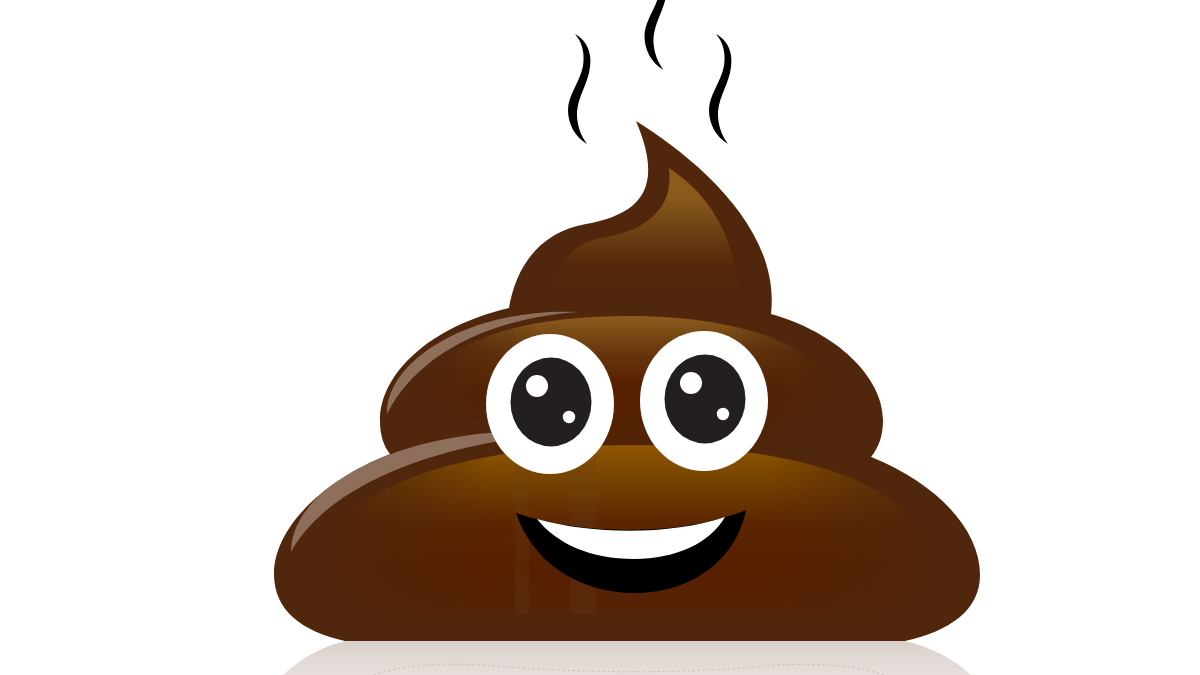
<!DOCTYPE html>
<html lang="en">
<head>
<meta charset="utf-8">
<title>Smiling poop</title>
<style>
:root {
  --paper: #ffffff;
  --brown: #50260c;
  --gold: #8a5c1c;
  --amber: #8f5700;
  --russet: #581f00;
  --pupil: #231f20;
  --ink: #000000;
  --shine: #b59c8c;
}
html, body { margin: 0; background: var(--paper); overflow: hidden; }
.artwork { display: block; width: 1200px; height: 675px; }
.body { fill: var(--brown); }
.steam, .lips { fill: var(--ink); }
.white { fill: var(--paper); }
.pupil { fill: var(--pupil); }
.shine { fill: var(--shine); opacity: .62; }
.stop-gold { stop-color: var(--gold); }
.stop-amber { stop-color: var(--amber); }
.stop-russet { stop-color: var(--russet); }
.stop-brown { stop-color: var(--brown); }
.reflection-line { fill: none; stroke: #c9bdb6; stroke-width: 1; stroke-dasharray: 2 3; }
</style>
</head>
<body>
<svg class="artwork" viewBox="0 0 1200 675" role="img" aria-label="Smiling cartoon poop with steam rising">
  <defs>
    <linearGradient id="tip-glow" gradientUnits="userSpaceOnUse" x1="0" y1="168" x2="0" y2="296">
      <stop class="stop-gold" offset="0"/>
      <stop class="stop-gold" offset=".2"/>
      <stop offset=".74" stop-color="#56290c"/>
      <stop class="stop-brown" offset="1"/>
    </linearGradient>
    <linearGradient id="middle-glow" gradientUnits="userSpaceOnUse" x1="0" y1="316" x2="0" y2="440">
      <stop class="stop-gold" offset="0"/>
      <stop offset=".3" stop-color="#66350d"/>
      <stop class="stop-russet" offset=".6"/>
      <stop class="stop-brown" offset="1"/>
    </linearGradient>
    <linearGradient id="base-glow" gradientUnits="userSpaceOnUse" x1="0" y1="445" x2="0" y2="616">
      <stop class="stop-amber" offset="0"/>
      <stop offset=".2" stop-color="#774300"/>
      <stop offset=".46" stop-color="#5c2602"/>
      <stop class="stop-russet" offset=".7"/>
      <stop offset="1" stop-color="#552307"/>
    </linearGradient>
    <linearGradient id="side-fade" x1="0" y1="0" x2="1" y2="0">
      <stop offset="0" stop-color="#000"/>
      <stop offset=".28" stop-color="#fff"/>
      <stop offset=".72" stop-color="#fff"/>
      <stop offset="1" stop-color="#000"/>
    </linearGradient>
    <linearGradient id="floor-fade" gradientUnits="userSpaceOnUse" x1="0" y1="641" x2="0" y2="675">
      <stop offset="0" stop-color="#d9d1cb"/>
      <stop offset="1" stop-color="#e6dfdb"/>
    </linearGradient>
    <mask id="middle-mask" maskUnits="userSpaceOnUse" x="420" y="300" width="420" height="160">
      <rect x="420" y="300" width="420" height="160" fill="url(#side-fade)"/>
    </mask>
    <mask id="base-mask" maskUnits="userSpaceOnUse" x="315" y="430" width="630" height="200">
      <rect x="315" y="430" width="630" height="200" fill="url(#side-fade)"/>
    </mask>
    <filter id="soft" x="-10%" y="-10%" width="120%" height="120%"><feGaussianBlur stdDeviation="5"/></filter>
    <path id="steam-wisp" d="M575 34C589 42 593 56 589 73C585 89 576 101 577 117C578 129 582 137 587 144C575 137 568 124 568 110C568 95 580 82 583 66C585 53 582 42 575 34Z"/>
    <g id="eye">
      <ellipse class="white" cx="550" cy="404" rx="64" ry="70"/>
      <ellipse class="pupil" cx="551" cy="402" rx="40.5" ry="44.5"/>
      <circle class="white" cx="537" cy="386" r="11"/>
      <circle class="white" cx="569" cy="417" r="6.2"/>
    </g>
  </defs>

  <rect class="white" width="1200" height="675"/>

  <g id="reflection">
    <path d="M345 641H905C930 647 954 659 971 675H283C300 659 321 647 345 641Z" fill="url(#floor-fade)"/>
    <path class="reflection-line" d="M374 675C400 665 440 663 485 665C580 674 690 674 776 665C820 663 860 666 884 675"/>
  </g>

  <g id="steam" class="steam">
    <use href="#steam-wisp"/>
    <use href="#steam-wisp" x="141"/>
    <use href="#steam-wisp" x="76.500" y="-74"/>
  </g>

  <path id="pile" class="body" d="M636 121C692 156 781 227 771 314C836 332 883 377 883 420C883 435 879 447 871 457C938 484 980 530 980 575C980 610 950 631 905 641H345C301 631 274 610 274 574C274 528 323 480 390 454C383 445 380 434 380 421C380 372 432 326 509 308C516 266 540 232 586 224C640 214 665 189 636 121Z"/>

  <g id="glow">
    <path d="M669 168C701 188 724 221 733 258C738 275 741 288 740 298H552C555 274 567 251 585 243C600 235 625 238 647 221C667 206 671 190 669 168Z" fill="url(#tip-glow)"/>
    <path d="M669 168C701 188 724 221 733 258L741 300C748 258 724 208 669 168Z" fill="#4c240b" opacity=".35"/>
    <g mask="url(#middle-mask)">
      <path d="M430 395C430 346 510 316 628 316C748 316 830 350 830 396C830 440 430 440 430 395Z" fill="url(#middle-glow)"/>
    </g>
    <path d="M390 455C440 436 510 430 630 430C750 430 820 438 871 457C940 490 960 535 960 575H290C290 530 320 484 390 455Z" class="body"/>
    <g mask="url(#middle-mask)">
      <path d="M500 380H770V446H500Z" fill="#552004" opacity=".6" filter="url(#soft)"/>
    </g>
    <g mask="url(#base-mask)">
      <path d="M330 560C330 490 455 445 632 445C810 445 928 490 928 560C928 590 910 608 880 616H380C350 608 330 590 330 560Z" fill="url(#base-glow)"/>
      <path d="M515 462H529V614H515ZM570 453H596V614H570Z" fill="#65401c" opacity=".22"/>
    </g>
  </g>

  <g id="highlights" class="shine">
    <path d="M387 414C386 361 470 307 578 312C484 319 416 357 387 414Z"/>
    <path d="M291 552C291 493 380 440 500 432V441C404 457 321 496 291 552Z"/>
  </g>

  <g id="face">
    <use href="#eye"/>
    <use href="#eye" x="154" y="-3"/>
    <path class="lips" d="M516 513C582 536 683 536 746 510C737 558 693 593 635 593C577 593 532 561 516 513Z"/>
    <path class="white" d="M537 519C594 535 672 535 725 517C710 543 676 559 634 559C591 559 557 544 537 519Z"/>
  </g>
</svg>
</body>
</html>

## EXERCISE DIRECTIONS
Write out, word for word, the lines from the start of the data through the one holding "--shine: #b59c8c;". Omit pictures.

## OUTPUT OF THE EXERCISE
<!DOCTYPE html>
<html lang="en">
<head>
<meta charset="utf-8">
<title>Smiling poop</title>
<style>
:root {
  --paper: #ffffff;
  --brown: #50260c;
  --gold: #8a5c1c;
  --amber: #8f5700;
  --russet: #581f00;
  --pupil: #231f20;
  --ink: #000000;
  --shine: #b59c8c;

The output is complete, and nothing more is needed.